[Stored data]

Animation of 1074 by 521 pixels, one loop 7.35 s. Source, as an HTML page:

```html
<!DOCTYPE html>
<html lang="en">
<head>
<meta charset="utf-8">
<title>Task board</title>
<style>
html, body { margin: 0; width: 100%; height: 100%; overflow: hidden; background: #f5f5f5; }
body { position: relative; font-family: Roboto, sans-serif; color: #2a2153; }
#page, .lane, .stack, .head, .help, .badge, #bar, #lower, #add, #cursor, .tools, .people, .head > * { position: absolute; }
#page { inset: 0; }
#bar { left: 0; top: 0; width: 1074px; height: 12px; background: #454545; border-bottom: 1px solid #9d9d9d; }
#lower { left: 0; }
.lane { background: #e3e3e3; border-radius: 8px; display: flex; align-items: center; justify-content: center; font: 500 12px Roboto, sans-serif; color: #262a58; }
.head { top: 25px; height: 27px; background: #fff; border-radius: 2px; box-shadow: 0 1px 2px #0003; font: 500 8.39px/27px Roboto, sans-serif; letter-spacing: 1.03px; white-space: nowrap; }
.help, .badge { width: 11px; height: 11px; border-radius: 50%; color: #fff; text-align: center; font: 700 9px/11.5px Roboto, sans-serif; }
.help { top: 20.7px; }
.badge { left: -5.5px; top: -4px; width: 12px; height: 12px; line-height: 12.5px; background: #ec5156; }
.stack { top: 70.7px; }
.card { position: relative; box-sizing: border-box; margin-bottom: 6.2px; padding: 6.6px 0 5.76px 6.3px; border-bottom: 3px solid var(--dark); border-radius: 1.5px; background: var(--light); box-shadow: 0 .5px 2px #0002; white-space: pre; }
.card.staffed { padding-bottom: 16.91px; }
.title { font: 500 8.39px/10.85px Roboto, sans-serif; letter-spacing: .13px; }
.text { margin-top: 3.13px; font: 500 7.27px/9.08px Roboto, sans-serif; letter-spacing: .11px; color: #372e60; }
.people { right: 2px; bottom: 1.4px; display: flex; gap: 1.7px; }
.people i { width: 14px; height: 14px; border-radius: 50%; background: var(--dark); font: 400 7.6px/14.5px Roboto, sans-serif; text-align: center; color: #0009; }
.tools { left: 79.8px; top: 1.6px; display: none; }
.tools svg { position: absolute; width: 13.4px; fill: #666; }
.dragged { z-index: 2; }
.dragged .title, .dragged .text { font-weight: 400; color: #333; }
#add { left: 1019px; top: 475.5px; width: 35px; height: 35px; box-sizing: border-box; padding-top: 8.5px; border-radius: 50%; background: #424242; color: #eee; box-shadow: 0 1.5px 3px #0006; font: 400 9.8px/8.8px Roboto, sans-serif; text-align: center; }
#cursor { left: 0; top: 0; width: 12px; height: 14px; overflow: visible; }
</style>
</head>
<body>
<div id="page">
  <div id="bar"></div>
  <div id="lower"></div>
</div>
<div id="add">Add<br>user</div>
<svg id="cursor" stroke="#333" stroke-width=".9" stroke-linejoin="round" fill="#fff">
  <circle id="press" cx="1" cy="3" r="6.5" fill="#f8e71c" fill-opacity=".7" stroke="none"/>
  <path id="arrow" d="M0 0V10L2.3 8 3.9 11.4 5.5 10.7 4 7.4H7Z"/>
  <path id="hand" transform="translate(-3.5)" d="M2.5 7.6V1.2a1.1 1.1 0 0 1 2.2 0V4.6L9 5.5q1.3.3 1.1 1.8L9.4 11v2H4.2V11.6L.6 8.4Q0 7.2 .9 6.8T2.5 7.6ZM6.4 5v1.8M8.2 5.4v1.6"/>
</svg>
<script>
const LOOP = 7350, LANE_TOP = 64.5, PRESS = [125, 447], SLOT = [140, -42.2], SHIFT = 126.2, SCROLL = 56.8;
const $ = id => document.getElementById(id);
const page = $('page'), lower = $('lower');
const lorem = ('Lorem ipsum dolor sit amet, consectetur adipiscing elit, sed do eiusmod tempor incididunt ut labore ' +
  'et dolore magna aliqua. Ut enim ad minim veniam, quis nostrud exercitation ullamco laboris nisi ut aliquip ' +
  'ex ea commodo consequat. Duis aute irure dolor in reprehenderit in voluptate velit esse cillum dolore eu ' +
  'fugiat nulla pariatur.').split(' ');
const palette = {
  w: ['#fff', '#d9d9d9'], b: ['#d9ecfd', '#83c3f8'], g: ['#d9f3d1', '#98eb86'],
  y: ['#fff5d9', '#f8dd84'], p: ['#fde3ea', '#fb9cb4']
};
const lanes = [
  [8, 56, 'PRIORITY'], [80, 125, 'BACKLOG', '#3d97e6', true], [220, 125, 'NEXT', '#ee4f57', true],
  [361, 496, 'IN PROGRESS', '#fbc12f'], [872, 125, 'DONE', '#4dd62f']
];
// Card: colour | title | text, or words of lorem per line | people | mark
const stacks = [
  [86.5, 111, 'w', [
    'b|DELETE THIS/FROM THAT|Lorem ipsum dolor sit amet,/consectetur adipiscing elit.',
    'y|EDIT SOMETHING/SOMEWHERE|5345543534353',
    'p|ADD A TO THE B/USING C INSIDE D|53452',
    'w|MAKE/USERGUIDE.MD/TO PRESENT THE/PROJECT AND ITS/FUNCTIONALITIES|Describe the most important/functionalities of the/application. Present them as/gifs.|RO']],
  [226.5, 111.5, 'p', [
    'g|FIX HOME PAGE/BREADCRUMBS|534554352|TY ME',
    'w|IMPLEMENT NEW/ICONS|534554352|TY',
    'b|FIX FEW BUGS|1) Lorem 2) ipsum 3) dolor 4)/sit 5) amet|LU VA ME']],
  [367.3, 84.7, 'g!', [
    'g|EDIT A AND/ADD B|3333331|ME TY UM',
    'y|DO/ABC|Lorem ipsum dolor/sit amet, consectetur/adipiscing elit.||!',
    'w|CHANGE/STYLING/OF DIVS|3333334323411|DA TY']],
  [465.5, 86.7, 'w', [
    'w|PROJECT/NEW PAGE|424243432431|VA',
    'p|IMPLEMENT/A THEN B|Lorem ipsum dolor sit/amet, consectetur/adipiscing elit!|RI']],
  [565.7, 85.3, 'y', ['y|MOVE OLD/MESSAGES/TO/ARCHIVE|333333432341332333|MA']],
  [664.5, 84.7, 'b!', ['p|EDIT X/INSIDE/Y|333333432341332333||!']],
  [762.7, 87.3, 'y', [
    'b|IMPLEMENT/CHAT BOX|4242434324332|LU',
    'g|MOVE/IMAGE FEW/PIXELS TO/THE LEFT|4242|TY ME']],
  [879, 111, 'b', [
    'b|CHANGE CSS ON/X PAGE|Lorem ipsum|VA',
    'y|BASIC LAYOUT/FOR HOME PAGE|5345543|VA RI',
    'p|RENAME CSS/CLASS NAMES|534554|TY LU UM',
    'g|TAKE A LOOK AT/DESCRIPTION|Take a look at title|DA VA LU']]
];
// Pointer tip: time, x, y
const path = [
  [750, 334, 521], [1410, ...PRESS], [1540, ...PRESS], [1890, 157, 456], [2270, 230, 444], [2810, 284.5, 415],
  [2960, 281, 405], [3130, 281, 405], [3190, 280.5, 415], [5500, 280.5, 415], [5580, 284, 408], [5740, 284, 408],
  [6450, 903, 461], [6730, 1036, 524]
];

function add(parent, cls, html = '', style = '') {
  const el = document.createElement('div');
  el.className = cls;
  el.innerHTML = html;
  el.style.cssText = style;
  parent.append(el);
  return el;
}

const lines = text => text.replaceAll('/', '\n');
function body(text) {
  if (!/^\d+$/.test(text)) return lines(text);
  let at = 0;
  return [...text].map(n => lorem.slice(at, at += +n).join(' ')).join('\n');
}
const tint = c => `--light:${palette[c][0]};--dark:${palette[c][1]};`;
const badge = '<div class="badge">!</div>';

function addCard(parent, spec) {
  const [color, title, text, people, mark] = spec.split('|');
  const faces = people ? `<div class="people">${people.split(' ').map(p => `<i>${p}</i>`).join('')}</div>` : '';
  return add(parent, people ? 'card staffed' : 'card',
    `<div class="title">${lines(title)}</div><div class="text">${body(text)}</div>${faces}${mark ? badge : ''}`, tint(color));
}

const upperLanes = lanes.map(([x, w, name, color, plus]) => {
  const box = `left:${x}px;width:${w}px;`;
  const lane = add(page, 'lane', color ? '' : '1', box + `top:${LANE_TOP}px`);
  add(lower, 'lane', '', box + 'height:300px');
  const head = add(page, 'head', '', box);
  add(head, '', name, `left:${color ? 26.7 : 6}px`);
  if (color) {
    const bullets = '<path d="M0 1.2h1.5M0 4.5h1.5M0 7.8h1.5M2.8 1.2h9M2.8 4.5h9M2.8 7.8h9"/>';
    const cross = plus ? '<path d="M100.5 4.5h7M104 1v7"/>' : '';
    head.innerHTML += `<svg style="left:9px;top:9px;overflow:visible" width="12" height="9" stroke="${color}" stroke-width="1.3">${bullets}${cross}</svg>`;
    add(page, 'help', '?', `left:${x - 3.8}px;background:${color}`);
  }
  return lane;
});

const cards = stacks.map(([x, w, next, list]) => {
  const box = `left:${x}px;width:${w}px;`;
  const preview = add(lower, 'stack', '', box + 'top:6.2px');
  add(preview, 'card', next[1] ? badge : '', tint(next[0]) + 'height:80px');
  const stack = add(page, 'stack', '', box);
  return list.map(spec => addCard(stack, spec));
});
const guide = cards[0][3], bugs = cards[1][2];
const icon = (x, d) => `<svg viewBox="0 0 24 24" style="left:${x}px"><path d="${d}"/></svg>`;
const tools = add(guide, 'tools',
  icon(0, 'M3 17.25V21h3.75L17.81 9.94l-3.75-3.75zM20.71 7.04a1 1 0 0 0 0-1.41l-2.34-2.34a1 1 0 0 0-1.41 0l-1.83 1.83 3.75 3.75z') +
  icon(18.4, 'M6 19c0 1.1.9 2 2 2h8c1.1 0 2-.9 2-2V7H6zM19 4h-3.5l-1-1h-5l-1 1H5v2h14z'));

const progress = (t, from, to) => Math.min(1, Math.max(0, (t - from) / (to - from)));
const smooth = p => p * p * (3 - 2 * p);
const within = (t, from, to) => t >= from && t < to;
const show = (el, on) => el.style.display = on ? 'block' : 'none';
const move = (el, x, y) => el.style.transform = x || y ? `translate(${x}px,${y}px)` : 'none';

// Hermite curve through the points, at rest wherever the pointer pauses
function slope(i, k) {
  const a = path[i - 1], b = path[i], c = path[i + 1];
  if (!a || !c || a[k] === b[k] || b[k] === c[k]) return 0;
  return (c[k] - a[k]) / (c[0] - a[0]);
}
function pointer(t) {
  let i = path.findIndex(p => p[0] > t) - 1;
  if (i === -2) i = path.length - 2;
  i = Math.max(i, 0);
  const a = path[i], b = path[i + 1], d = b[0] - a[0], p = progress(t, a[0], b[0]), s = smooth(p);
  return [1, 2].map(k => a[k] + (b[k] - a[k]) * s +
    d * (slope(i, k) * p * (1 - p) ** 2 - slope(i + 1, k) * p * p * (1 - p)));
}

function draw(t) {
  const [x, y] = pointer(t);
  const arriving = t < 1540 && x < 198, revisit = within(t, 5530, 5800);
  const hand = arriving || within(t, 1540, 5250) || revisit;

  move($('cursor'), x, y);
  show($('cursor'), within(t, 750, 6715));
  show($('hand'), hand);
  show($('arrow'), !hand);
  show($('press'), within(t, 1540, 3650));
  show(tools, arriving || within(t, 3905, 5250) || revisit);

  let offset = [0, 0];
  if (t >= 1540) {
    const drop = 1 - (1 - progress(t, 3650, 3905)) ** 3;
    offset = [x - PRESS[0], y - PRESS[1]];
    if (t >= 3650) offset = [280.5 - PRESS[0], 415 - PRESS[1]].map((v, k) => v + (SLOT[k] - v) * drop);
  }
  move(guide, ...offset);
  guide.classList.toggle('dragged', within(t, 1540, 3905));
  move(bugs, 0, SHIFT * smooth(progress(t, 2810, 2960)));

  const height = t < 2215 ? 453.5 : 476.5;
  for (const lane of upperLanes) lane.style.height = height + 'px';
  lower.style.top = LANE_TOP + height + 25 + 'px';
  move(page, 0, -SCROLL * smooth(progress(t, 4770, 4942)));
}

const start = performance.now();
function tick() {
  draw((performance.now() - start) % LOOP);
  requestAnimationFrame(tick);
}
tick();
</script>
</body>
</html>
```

**Your instructions:**
Among the lines above, find those with the word "display". Copy them.

**Response to the task:**
.lane { background: #e3e3e3; border-radius: 8px; display: flex; align-items: center; justify-content: center; font: 500 12px Roboto, sans-serif; color: #262a58; }
.people { right: 2px; bottom: 1.4px; display: flex; gap: 1.7px; }
.tools { left: 79.8px; top: 1.6px; display: none; }
const show = (el, on) => el.style.display = on ? 'block' : 'none';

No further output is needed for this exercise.